“2014 was the planet’s warmest year on record,” President Obama proclaimed in his State of the Union speech. Obama cited the separate findings of two federal agencies, NASA and NOAA, which announced Jan. 16 that, “The Year 2014 ranks as the warmest since 1880.” To Obama, the record-breaking year is evidence Congress and the American people should rally round EPA’s greenhouse gas regulations.
When will the spinning end?
As is well-known, surface station records have many gaps (both spatial and temporal) and many quality-control issues. Moreover, they do not measure temperature in the troposphere – a more reliable indicator of atmospheric heat content and the greenhouse effect.
According to NOAA, the 2014 temperature in the troposphere was the third highest in the 1979-2014 record, as analyzed by the University of Alabama Huntsville (UAH) satellite program, and the sixth highest on record, as analyzed by the Remote Sensing Systems (RSS) satellite program.

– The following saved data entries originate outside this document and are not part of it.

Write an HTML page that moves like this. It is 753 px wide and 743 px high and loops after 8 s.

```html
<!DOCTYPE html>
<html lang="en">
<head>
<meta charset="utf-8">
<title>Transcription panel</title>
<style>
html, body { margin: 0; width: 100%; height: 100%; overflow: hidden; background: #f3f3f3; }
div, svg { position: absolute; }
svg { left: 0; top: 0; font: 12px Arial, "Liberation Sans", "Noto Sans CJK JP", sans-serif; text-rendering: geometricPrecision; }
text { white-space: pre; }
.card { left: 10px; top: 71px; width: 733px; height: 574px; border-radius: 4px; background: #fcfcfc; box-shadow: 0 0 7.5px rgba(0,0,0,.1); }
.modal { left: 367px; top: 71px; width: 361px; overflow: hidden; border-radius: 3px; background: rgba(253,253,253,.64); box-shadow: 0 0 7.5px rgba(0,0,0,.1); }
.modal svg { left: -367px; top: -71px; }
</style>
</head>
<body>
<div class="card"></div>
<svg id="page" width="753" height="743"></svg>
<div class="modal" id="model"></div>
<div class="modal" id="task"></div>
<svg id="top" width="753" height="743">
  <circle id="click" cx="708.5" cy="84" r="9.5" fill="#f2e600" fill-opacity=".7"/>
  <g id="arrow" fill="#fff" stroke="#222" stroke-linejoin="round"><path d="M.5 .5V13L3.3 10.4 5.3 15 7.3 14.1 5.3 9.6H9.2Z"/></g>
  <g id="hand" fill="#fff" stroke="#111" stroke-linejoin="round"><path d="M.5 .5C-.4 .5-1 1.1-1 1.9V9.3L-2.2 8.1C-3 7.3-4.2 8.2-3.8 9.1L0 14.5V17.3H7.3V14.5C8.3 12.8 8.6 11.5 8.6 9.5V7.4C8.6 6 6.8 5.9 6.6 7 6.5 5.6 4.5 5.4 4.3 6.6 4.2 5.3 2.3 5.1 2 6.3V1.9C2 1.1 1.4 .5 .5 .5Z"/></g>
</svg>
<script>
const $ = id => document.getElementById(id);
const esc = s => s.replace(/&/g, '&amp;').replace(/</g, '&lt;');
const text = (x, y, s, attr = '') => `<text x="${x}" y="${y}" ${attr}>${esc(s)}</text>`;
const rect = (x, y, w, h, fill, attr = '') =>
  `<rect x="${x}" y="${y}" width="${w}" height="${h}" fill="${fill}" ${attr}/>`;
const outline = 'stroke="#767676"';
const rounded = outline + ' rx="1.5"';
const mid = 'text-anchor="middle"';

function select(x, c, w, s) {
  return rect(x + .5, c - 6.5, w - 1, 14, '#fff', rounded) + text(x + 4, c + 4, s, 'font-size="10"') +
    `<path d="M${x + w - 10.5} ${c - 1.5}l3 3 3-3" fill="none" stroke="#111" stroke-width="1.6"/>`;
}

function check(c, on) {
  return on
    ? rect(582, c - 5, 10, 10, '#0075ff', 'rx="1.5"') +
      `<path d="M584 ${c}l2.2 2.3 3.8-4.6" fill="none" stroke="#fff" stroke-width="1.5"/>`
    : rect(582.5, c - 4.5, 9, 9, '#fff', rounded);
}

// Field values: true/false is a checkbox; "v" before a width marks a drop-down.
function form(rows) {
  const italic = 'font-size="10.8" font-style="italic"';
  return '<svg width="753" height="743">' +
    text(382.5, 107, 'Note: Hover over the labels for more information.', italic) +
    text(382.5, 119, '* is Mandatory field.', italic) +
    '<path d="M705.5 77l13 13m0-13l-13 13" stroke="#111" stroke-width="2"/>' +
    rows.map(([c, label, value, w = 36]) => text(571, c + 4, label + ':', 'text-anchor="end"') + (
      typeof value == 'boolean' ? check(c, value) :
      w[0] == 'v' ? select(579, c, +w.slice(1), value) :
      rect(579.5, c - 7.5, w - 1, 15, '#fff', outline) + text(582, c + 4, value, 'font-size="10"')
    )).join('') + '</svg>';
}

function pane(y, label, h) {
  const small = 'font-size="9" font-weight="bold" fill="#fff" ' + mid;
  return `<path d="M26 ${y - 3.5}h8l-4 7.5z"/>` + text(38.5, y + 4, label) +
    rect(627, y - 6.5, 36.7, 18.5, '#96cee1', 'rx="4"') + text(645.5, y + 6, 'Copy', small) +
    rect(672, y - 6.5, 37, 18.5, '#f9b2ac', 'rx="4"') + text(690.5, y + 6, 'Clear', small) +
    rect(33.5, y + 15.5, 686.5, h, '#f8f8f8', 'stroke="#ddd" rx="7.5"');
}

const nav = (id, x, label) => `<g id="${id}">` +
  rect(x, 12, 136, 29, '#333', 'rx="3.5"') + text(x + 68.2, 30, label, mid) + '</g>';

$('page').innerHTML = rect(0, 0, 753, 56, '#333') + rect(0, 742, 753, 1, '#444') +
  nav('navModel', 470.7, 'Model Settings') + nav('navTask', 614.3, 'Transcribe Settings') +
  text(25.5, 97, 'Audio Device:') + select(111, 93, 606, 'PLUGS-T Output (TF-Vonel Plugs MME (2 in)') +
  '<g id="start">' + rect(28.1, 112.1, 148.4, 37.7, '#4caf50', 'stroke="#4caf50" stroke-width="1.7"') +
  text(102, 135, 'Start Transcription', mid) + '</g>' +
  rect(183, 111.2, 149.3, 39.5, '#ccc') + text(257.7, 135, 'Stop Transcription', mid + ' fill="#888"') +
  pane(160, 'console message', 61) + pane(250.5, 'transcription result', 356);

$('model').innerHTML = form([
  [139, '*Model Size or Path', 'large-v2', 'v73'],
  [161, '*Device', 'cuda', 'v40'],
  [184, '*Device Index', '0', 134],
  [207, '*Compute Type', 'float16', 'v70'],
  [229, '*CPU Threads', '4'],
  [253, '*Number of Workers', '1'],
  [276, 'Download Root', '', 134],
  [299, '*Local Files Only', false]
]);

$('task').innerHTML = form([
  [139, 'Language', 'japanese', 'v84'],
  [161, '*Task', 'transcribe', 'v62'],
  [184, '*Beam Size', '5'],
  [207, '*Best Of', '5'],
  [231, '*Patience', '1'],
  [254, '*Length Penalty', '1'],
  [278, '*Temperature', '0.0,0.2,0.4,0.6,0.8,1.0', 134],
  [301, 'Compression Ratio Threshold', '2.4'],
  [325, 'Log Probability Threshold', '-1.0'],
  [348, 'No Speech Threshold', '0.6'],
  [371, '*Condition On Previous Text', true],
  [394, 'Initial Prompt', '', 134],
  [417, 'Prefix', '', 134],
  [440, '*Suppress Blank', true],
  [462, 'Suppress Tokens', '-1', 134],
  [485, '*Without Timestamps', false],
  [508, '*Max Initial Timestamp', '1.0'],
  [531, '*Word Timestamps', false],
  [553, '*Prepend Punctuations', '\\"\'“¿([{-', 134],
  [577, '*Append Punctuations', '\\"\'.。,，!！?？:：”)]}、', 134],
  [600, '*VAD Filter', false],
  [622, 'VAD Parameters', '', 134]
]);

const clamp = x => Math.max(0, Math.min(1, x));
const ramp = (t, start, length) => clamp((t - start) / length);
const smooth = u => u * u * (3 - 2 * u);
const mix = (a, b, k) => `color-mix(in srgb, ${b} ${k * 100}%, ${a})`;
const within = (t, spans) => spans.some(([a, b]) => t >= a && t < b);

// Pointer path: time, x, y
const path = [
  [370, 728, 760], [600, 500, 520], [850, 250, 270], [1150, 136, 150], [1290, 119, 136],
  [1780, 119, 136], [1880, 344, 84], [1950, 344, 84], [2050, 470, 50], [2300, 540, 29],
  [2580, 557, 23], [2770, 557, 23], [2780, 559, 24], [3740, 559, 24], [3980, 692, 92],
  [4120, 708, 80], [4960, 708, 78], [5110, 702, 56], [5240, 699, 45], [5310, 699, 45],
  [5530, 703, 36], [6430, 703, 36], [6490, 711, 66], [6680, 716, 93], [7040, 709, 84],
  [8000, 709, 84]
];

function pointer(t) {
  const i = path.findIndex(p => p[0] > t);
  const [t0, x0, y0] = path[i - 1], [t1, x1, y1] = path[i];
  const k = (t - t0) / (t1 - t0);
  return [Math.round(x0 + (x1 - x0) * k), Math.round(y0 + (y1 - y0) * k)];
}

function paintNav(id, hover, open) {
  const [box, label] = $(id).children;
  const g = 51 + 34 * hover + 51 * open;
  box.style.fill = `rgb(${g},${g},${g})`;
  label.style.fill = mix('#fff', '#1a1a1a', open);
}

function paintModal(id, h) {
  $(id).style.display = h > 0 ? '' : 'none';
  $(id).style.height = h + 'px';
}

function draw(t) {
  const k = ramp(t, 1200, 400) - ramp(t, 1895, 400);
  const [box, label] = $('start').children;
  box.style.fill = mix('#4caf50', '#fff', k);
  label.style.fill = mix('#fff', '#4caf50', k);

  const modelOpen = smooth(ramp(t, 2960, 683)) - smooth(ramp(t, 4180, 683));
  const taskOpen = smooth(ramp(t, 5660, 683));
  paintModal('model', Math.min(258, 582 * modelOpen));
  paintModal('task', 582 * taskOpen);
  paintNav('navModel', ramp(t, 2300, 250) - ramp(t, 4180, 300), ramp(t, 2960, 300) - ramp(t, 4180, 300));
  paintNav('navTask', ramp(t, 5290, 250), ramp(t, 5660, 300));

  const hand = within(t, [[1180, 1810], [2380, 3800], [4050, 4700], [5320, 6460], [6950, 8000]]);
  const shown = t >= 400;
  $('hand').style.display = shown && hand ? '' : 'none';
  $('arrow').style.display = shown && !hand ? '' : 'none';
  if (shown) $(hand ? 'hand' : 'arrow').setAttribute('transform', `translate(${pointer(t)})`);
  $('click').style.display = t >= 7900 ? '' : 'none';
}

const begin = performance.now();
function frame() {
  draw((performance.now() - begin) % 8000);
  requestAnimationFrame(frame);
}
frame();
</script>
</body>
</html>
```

So why don’t the agencies’ press releases proclaim 2014 the third or sixth warmest year? Or just say that it was one of the warmest in the instrumental record? Perhaps because “warmest on record” feeds the sense of crisis, which helps feed agency budgets. Notice the self-promotional aspect of NASA’s press release: “The observed long-term warming trend and the ranking of 2014 as the warmest year on record reinforces the importance for NASA to study Earth as a complete system, and particularly to understand the role and impacts of human activity.”